##### AVAILABLE DATA

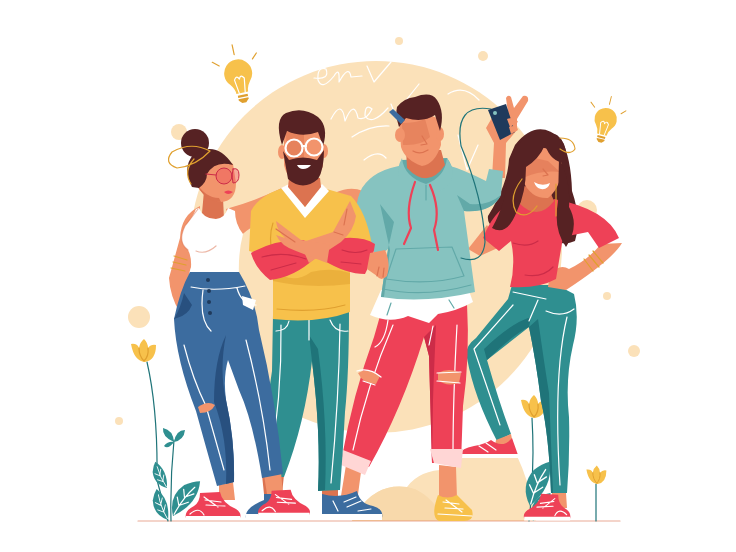
<!DOCTYPE html>
<html lang="en">
<head>
<meta charset="utf-8">
<title>Creative team</title>
<style>
:root{--sand:#fbe1b9;--sand-deep:#f8d9ab;--skin:#f2946c;--shade:#dc7350;--hair:#562223;--red:#ee4157;--red-deep:#cc2c48;--teal:#2f8f90;--teal-deep:#1f7479;--mint:#86c3c0;--mint-deep:#62a9a8;--sun:#f7c14b;--sun-deep:#e0a02f;--denim:#3c6c9f;--denim-deep:#28507f;--navy:#1f3a5c}
html,body{margin:0;background:#fff;overflow:hidden}
svg{display:block;width:736px;height:552px}
path,circle{stroke-linecap:round;stroke-linejoin:round}
.sand{fill:var(--sand)}.skin{fill:var(--skin)}.shade{fill:var(--shade)}.hair{fill:var(--hair)}
.red{fill:var(--red)}.red-deep{fill:var(--red-deep)}.teal{fill:var(--teal)}.teal-deep{fill:var(--teal-deep)}
.mint{fill:var(--mint)}.mint-deep{fill:var(--mint-deep)}.sun{fill:var(--sun)}.sun-deep{fill:var(--sun-deep)}
.denim{fill:var(--denim)}.denim-deep{fill:var(--denim-deep)}.navy{fill:var(--navy)}.white{fill:#fff}
.tint{fill:var(--red);fill-opacity:.35;stroke:var(--red-deep)}
.line{fill:none;stroke-width:1.2}
.l-white{stroke:#fff}.l-sun{stroke:var(--sun-deep)}.l-shade{stroke:var(--shade)}.l-teal{stroke:var(--teal-deep)}
.l-mint{stroke:var(--mint-deep)}.l-red{stroke:var(--red-deep)}
.bold{stroke-width:2.2}
</style>
</head>
<body>
<svg viewBox="0 0 736 552" role="img" aria-label="Four friends of a creative team standing together">
<defs>
<g id="bulb">
<path class="sun" d="M-6 11Q-6 6-10 1A14 14 0 1 1 10 1Q6 6 6 11Z"/>
<path class="line l-white" d="M-3 11L-5-3Q-2-8 0-3Q2-8 5-3L3 11"/>
<path class="sun-deep" d="M-5 13H5V18L2 21H-2L-5 18Z"/>
<path class="line l-white" d="M-5 16H5"/>
<path class="line l-sun" d="M0-28V-38M-17-20L-23-25M17-20L22-25"/>
</g>
<g id="tulip">
<path class="sun" d="M-12-8Q-6-9-4-4Q-3-10 1-13Q5-9 5-4Q8-8 13-7Q13 8 2 10Q-9 9-12-8Z"/>
<path class="line l-sun" d="M-4-4Q-4 4 1 9M5-4Q6 4 1 9"/>
</g>
<g id="leaf">
<path class="teal" d="M0 0Q-15-14-8-32Q-3-40 3-44Q14-24 0 0Z"/>
<path class="line l-white" d="M0-2Q-2-20 2-36M-1-12L-7-18M-1-12L5-20M-1-22L-6-28M-1-22L5-30"/>
</g>
<g id="sneaker">
<path class="red" d="M-12-16L8-17Q10-6 24 0Q30 4 28 9H-26Q-28 2-18-3Q-12-7-12-16Z"/>
<path class="white" d="M-26 7H28V11H-26Z"/>
<path class="line l-white" d="M-7-9L9-7M-6-4L13-3M-8-12L6-2M-22 5Q-13-3-8 6"/>
</g>
</defs>

<g id="backdrop">
<circle class="sand" cx="376" cy="247" r="186"/>
<g class="sand"><circle cx="399" cy="41" r="4"/><circle cx="483" cy="56" r="5"/><circle cx="179" cy="132" r="8"/><circle cx="139" cy="317" r="11"/><circle cx="119" cy="421" r="4"/><circle cx="587" cy="210" r="10"/><circle cx="607" cy="296" r="4"/><circle cx="634" cy="351" r="6"/></g>
<path class="line l-white" d="M314 78Q330 80 326 69Q317 66 318 80Q322 91 334 76Q340 66 339 82Q349 64 351 77L362 76M367 66L374 82L391 62M331 119Q342 98 345 121Q354 99 358 118Q366 121 372 109Q365 103 365 116Q372 126 388 108M391 104L395 114L419 84M352 137Q370 125 389 126M364 160Q378 149 386 158M448 94Q464 84 479 100M458 135L467 170L478 145"/>
<path class="sand" d="M352 521Q372 482 407 487Q421 468 452 470L464 456H517Q530 483 536 521Z"/>
<path fill="var(--sand-deep)" d="M352 521Q372 482 407 487Q428 490 446 521Z"/>
<path class="line l-shade" d="M138 521H620" opacity=".6"/>
</g>

<g id="ideas">
<use href="#bulb" transform="translate(240 82) rotate(-12)"/>
<use href="#bulb" transform="translate(604 126) rotate(14) scale(.8)"/>
</g>

<g id="plants">
<path class="line l-teal" d="M147 362Q158 410 157 480L168 521M174 440Q170 480 171 521M532 418Q535 470 529 521M596 484V521"/>
<use href="#tulip" x="143" y="352"/><use href="#tulip" x="533" y="408"/>
<use href="#tulip" transform="translate(596 476) scale(.8)"/>
<use href="#leaf" transform="translate(173 516) rotate(34)"/>
<use href="#leaf" transform="translate(168 520) rotate(-24) scale(.75)"/>
<use href="#leaf" transform="translate(167 488) rotate(-28) scale(.65)"/>
<path class="teal" d="M174 442Q162 437 163 428Q173 430 174 442Q176 430 185 430Q184 440 174 442Q168 450 164 446Q168 441 174 442Z"/>
<use href="#leaf" transform="translate(530 506) rotate(20) scale(1.1)"/>
<use href="#leaf" transform="translate(533 521) rotate(28) scale(.75)"/>
</g>

<path id="arm-around-friend" class="skin" d="M226 209Q258 200 286 186L294 208Q262 216 238 238Z"/>

<g id="woman-long-hair">
<path class="hair" d="M515 145Q537 117 561 139Q571 157 572 191Q582 220 575 241Q560 248 549 235L514 235Q486 230 488 216Q508 184 509 159Z"/>
<path class="skin" d="M487 225L502 246L480 256L468 249Z"/>
<path class="teal" d="M512 285H557L574 294Q580 318 573 345Q565 380 569 417Q570 455 567 493H551Q549 435 541 401Q536 361 529 327L487 360Q499 402 511 434L497 441Q474 397 467 358Q464 347 476 338L508 299Z"/>
<path class="teal-deep" d="M529 327Q515 333 487 360L484 349Q511 323 531 317ZM541 401Q536 361 529 327L538 319Q544 362 549 393L553 493H551Q549 435 541 401Z"/>
<path class="line l-white" d="M513 292L546 299M538 300L529 321M513 305L474 349L500 425M567 317Q553 375 560 485M546 311Q562 318 574 309"/>
<path class="skin" d="M496 440L511 434L514 449L494 450ZM552 493H566L567 508H552Z"/>
<path class="red" d="M491 440Q503 449 512 438L518 455H461Q459 449 474 446Q485 444 491 440Z"/>
<path class="white" d="M460 454H518V458H460Z"/>
<path class="line l-white" d="M479 446L488 452M486 443L496 450"/>
<use href="#sneaker" transform="translate(548 510) scale(-.85 .95)"/>
<path class="skin" d="M601 244L622 243Q612 260 566 290L548 287L550 274Q560 263 569 269Q588 260 601 244Z"/>
<path class="line l-sun" d="M584 259L593 271M589 255L599 267M593 251L603 263"/>
<path class="red" d="M519 201Q496 205 483 238L499 251L511 241Q516 264 510 287Q538 289 556 279L563 237L588 232L599 248L619 238Q607 209 554 199Q538 217 519 201Z"/>
<path class="line l-red" d="M513 243Q528 248 538 241M563 237Q566 224 562 217M525 275Q543 278 553 267"/>
<path class="shade" d="M523 186L549 189L554 201Q538 222 519 203Z"/>
<path class="skin" d="M522 158Q540 137 561 158Q564 185 548 198Q531 199 523 181Z"/>
<path class="shade" d="M526 156L548 161L560 172Q541 170 523 178Z" opacity=".55"/>
<path class="white" d="M534 182Q542 187 550 183Q548 190 541 189Q536 188 534 182Z"/>
<path class="line l-shade" d="M543 169L548 175L543 176"/>
<path class="hair" d="M513 151Q530 125 557 135Q569 145 565 163Q551 162 545 145Q539 159 526 167Q526 193 517 211Q507 237 492 228Q508 200 509 164ZM559 158Q571 179 569 207Q580 226 566 247Q553 229 558 202Z"/>
<path class="line l-sun" d="M560 138Q574 138 575 149Q570 156 560 149M522 179Q508 197 516 212Q527 220 537 206M556 184V216"/>
</g>

<g id="man-in-hoodie">
<path class="skin" d="M492 178L494 143L486 128L493 116L508 113L506 98Q508 94 511 97L514 108L523 96Q529 95 528 101L517 119L517 130L506 143L505 178Z"/>
<path class="skin" d="M318 204Q343 183 363 191L374 221L351 226Z"/>
<path class="skin" d="M346 465L361 472L357 502H340ZM439 465L456 467L457 499H439Z"/>
<path class="red" d="M382 309L467 304Q470 357 463 406L461 463H432L429 356L424 337Q402 409 369 467L342 457Q353 394 374 337Z"/>
<path class="red-deep" d="M424 337L436 325Q434 370 433 400L432 463L429 356Z"/>
<path class="line l-white" d="M393 325Q367 385 353 450M457 325Q453 398 453 455M388 320Q385 342 375 347M433 326L429 345"/>
<path class="skin" d="M358 373Q369 367 380 376L376 384Q363 384 358 373ZM438 373Q449 367 461 373L459 383Q446 387 438 380Z"/>
<path class="line l-white" d="M357 371Q369 367 381 377M363 381L375 385M437 373L461 372M437 381L460 383"/>
<path fill="#ffd6d5" d="M343 450L371 461L365 475L341 465ZM430 449H463L461 468L434 463Z"/>
<path class="sun" d="M438 495Q447 500 457 495L472 510Q475 521 464 521H439Q430 517 438 495Z"/>
<path class="line l-white" d="M438 514L472 516M443 502L459 504M445 508L463 509M446 500L462 512"/>
<path class="white" d="M381 290L468 288L473 302Q457 311 438 314L429 323L408 316Q390 324 370 315Z"/>
<path class="line l-mint" d="M391 303L387 315M449 300L454 308"/>
<path class="mint" d="M405 165Q374 169 362 188Q353 205 359 222L377 258L388 249L381 297Q424 304 475 292L464 211Q492 213 501 195L503 171L489 169L486 181Q462 169 447 165Z"/>
<path class="mint-deep" d="M388 249L394 222L380 204L390 250L384 297L381 297ZM464 211L457 195L470 204Q488 206 501 195Q492 213 464 211Z"/>
<path class="mint-deep" d="M402 160Q392 178 413 188L426 198L444 188Q459 175 447 158Z"/>
<path class="shade" d="M406 149L441 150L445 165Q428 190 407 168Z"/>
<path class="mint" d="M402 158Q404 177 426 184Q445 177 447 158Q459 174 447 187L426 200L407 188Q392 177 402 158Z"/>
<path class="line l-mint" d="M396 249L452 247L464 276Q428 286 386 279ZM383 289Q424 298 471 285M426 185V200"/>
<path class="line bold" stroke="var(--red)" d="M415 182Q405 210 411 228L404 244M430 185Q441 210 434 230L438 250"/>
<path class="skin" d="M399 120Q418 106 440 120L441 145Q435 164 422 166Q405 160 401 147Z"/>
<path class="shade" d="M402 123Q417 123 425 119L430 137Q421 146 403 145Z" opacity=".5"/>
<ellipse class="skin" cx="400" cy="135" rx="5" ry="7"/><ellipse class="skin" cx="440" cy="134" rx="4" ry="7"/>
<path class="line l-shade" d="M422 136L427 144L421 145M413 151Q420 155 428 150"/>
<path class="hair" d="M399 127Q395 115 397 107Q404 98 415 97Q431 91 437 100Q445 112 440 131L435 115Q423 123 406 118Z"/>
<path class="denim" d="M389 112L393 109L405 120L401 124Z"/>
<path class="line l-teal" d="M491 109Q454 103 461 146Q483 198 485 242Q483 265 461 258"/>
<path class="navy" d="M488 110L506 104L515 132L500 140Z"/><circle class="mint" cx="495" cy="113" r="2"/>
<path class="skin" d="M507 119Q515 116 518 122L510 127ZM509 127Q517 124 518 130L511 134Z"/>
</g>

<g id="man-with-beard">
<path class="denim" d="M264 492H284V518H246Q244 508 264 500Z"/>
<path class="white" d="M246 514H284V520H246Z"/>
<path class="shade" d="M262 475H284L282 494H264ZM322 486H338V500H322Z"/>
<path class="teal" d="M273 315L349 309Q349 374 345 412Q343 451 340 490L318 491Q321 434 312 361Q305 423 284 477L262 477Q264 419 272 371Z"/>
<path class="teal-deep" d="M312 361L309 335L318 349Q328 425 325 490L318 491Q321 434 312 361Z"/>
<path class="line l-white" d="M281 325Q282 398 269 470M340 324Q339 398 331 483M309 320V340M276 331Q287 331 289 321M330 320Q335 333 348 331"/>
<path class="denim" d="M322 494Q340 499 357 491Q360 504 373 506Q384 509 382 518H322Z"/>
<path class="white" d="M322 514H382V520H322Z"/>
<path class="line l-white" d="M344 502L356 497M347 507L361 501M333 501L338 511M358 511L371 509"/>
<path class="sun" d="M287 187Q260 194 251 211L249 251L273 258V319Q317 324 350 312V268L372 245Q366 211 351 196L323 188Q307 210 287 187Z"/>
<path class="sun-deep" d="M273 269Q292 286 311 272Q332 267 350 273V284Q308 289 273 281Z" opacity=".5"/>
<path class="line l-sun" d="M273 258Q268 237 273 223M350 268L344 248M277 309Q317 313 345 305"/>
<path class="white" d="M281 188L305 218L329 191L322 184L305 207L289 184Z"/>
<path class="shade" d="M289 178H320L321 187L305 207L288 187Z"/>
<path class="red" d="M251 253Q275 239 304 240L315 258Q295 277 270 280Q255 268 251 253ZM329 240Q360 234 375 244Q373 260 365 274Q346 274 323 260Z"/>
<path class="skin" d="M300 243L333 232L345 210L350 201L356 216Q354 231 341 242L309 263Z"/>
<path class="skin" d="M330 244L301 240L276 221Q277 231 285 238L276 235Q281 246 296 251L327 263Z"/>
<path class="line l-shade" d="M276 229L295 242M334 232L343 235M347 209L344 225"/>
<path class="line l-red" d="M262 257Q284 251 306 259M271 270L296 263M342 250Q356 255 367 250M341 262L361 264"/>
<path class="skin" d="M284 127Q303 113 322 130L323 166Q314 185 303 185Q287 180 284 165Z"/>
<ellipse class="skin" cx="282" cy="152" rx="4" ry="7"/><ellipse class="skin" cx="324" cy="151" rx="4" ry="7"/>
<path class="shade" d="M286 132H304L304 157L287 160Z" opacity=".55"/>
<path class="hair" d="M282 145Q274 119 286 113Q303 106 318 117Q329 127 323 146L318 132Q302 138 287 131ZM283 151L289 160Q303 155 317 160L324 150Q324 170 318 179Q303 192 288 179Z"/>
<path class="white" d="M297 165H311Q308 169 303 169Q299 169 297 165Z"/>
<g class="line l-white bold"><circle cx="294" cy="148" r="8.5"/><circle cx="314" cy="147" r="8.5"/><path d="M302 146H306"/></g>
</g>

<g id="resting-hand">
<path class="skin" d="M370 253L385 250Q391 263 387 276Q381 282 377 276L367 269Z"/>
<path class="line l-shade" d="M377 276L379 267M383 277L384 268"/>
</g>

<g id="woman-with-bun">
<path class="skin" d="M200 206Q181 215 180 238L169 278Q170 296 180 313L190 307Q184 286 192 264L199 240Z"/>
<path class="line l-sun" d="M174 256L187 260M173 262L186 265M171 268L185 271"/>
<path class="shade" d="M204 191L223 198L224 219Q212 225 202 213Z"/>
<path class="white" d="M199 208Q203 219 216 219Q225 218 228 208L235 211Q235 224 243 234Q238 253 239 276H190Q193 259 188 250Q177 242 185 226Q193 217 196 209Z"/>
<path class="line l-shade" d="M188 250Q177 242 185 226Q192 217 198 209M196 251Q206 255 216 246" opacity=".5"/>
<path class="skin" d="M219 485L233 482L235 500H219ZM264 475L281 472L283 494H267Z"/>
<path class="denim" d="M190 272H239Q256 300 259 330Q276 400 283 474L262 478Q253 421 239 390L228 360Q223 377 226 400Q235 440 234 482L217 486Q205 444 196 411Q176 360 174 319Q180 290 190 272Z"/>
<path class="denim-deep" d="M226 335Q219 370 226 400Q235 440 234 482L226 484Q228 438 214 402Q214 360 226 335ZM174 319Q181 307 184 293L192 305Q188 315 177 318Z"/>
<path class="line l-white" d="M191 287Q215 292 245 286M203 290Q199 320 211 331M237 288Q241 304 256 305M246 340Q263 405 270 470M184 345Q193 380 206 406L224 470"/>
<path class="skin" d="M198 407Q208 400 215 405Q211 413 200 413Z"/>
<g class="navy"><circle cx="208" cy="280" r="2"/><circle cx="209" cy="291" r="2"/><circle cx="209" cy="302" r="2"/><circle cx="210" cy="313" r="2"/></g>
<path class="white" d="M242 296L256 300L253 310L243 305Z"/>
<use href="#sneaker" x="212" y="509"/>
<use href="#sneaker" transform="translate(283 506) scale(.95)"/>
<circle class="hair" cx="195" cy="143" r="14"/>
<path class="skin" d="M195 168Q215 149 233 164L236 183Q236 201 221 202Q204 199 196 184Z"/>
<path class="shade" d="M195 181Q205 198 219 198L221 202Q204 202 195 181Z"/>
<path class="hair" d="M192 187Q182 168 193 155Q216 139 233 165Q215 160 207 174Q207 182 199 188Z"/>
<path class="line l-sun" d="M210 151Q191 141 172 152Q163 163 177 168Q196 166 210 151M191 184Q183 171 194 159"/>
<circle class="tint" cx="224" cy="176" r="8"/>
<path class="tint" d="M233 169Q239 167 239 175Q239 183 233 183Q231 176 233 169Z"/>
<path class="line l-red" d="M206 174L216 175"/>
<path class="red" d="M224 192Q228 189 233 192Q228 196 224 192Z"/>
</g>
</svg>
</body>
</html>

##########

• _YOUR INSTRUCTIONS_
Within the material above, copy exactly the lines from the line that holds "178L494 143L486 128L493" up to and including the line that holds "495Q447 500 457".

• _WRITTEN REPLY_
<path class="skin" d="M492 178L494 143L486 128L493 116L508 113L506 98Q508 94 511 97L514 108L523 96Q529 95 528 101L517 119L517 130L506 143L505 178Z"/>
<path class="skin" d="M318 204Q343 183 363 191L374 221L351 226Z"/>
<path class="skin" d="M346 465L361 472L357 502H340ZM439 465L456 467L457 499H439Z"/>
<path class="red" d="M382 309L467 304Q470 357 463 406L461 463H432L429 356L424 337Q402 409 369 467L342 457Q353 394 374 337Z"/>
<path class="red-deep" d="M424 337L436 325Q434 370 433 400L432 463L429 356Z"/>
<path class="line l-white" d="M393 325Q367 385 353 450M457 325Q453 398 453 455M388 320Q385 342 375 347M433 326L429 345"/>
<path class="skin" d="M358 373Q369 367 380 376L376 384Q363 384 358 373ZM438 373Q449 367 461 373L459 383Q446 387 438 380Z"/>
<path class="line l-white" d="M357 371Q369 367 381 377M363 381L375 385M437 373L461 372M437 381L460 383"/>
<path fill="#ffd6d5" d="M343 450L371 461L365 475L341 465ZM430 449H463L461 468L434 463Z"/>
<path class="sun" d="M438 495Q447 500 457 495L472 510Q475 521 464 521H439Q430 517 438 495Z"/>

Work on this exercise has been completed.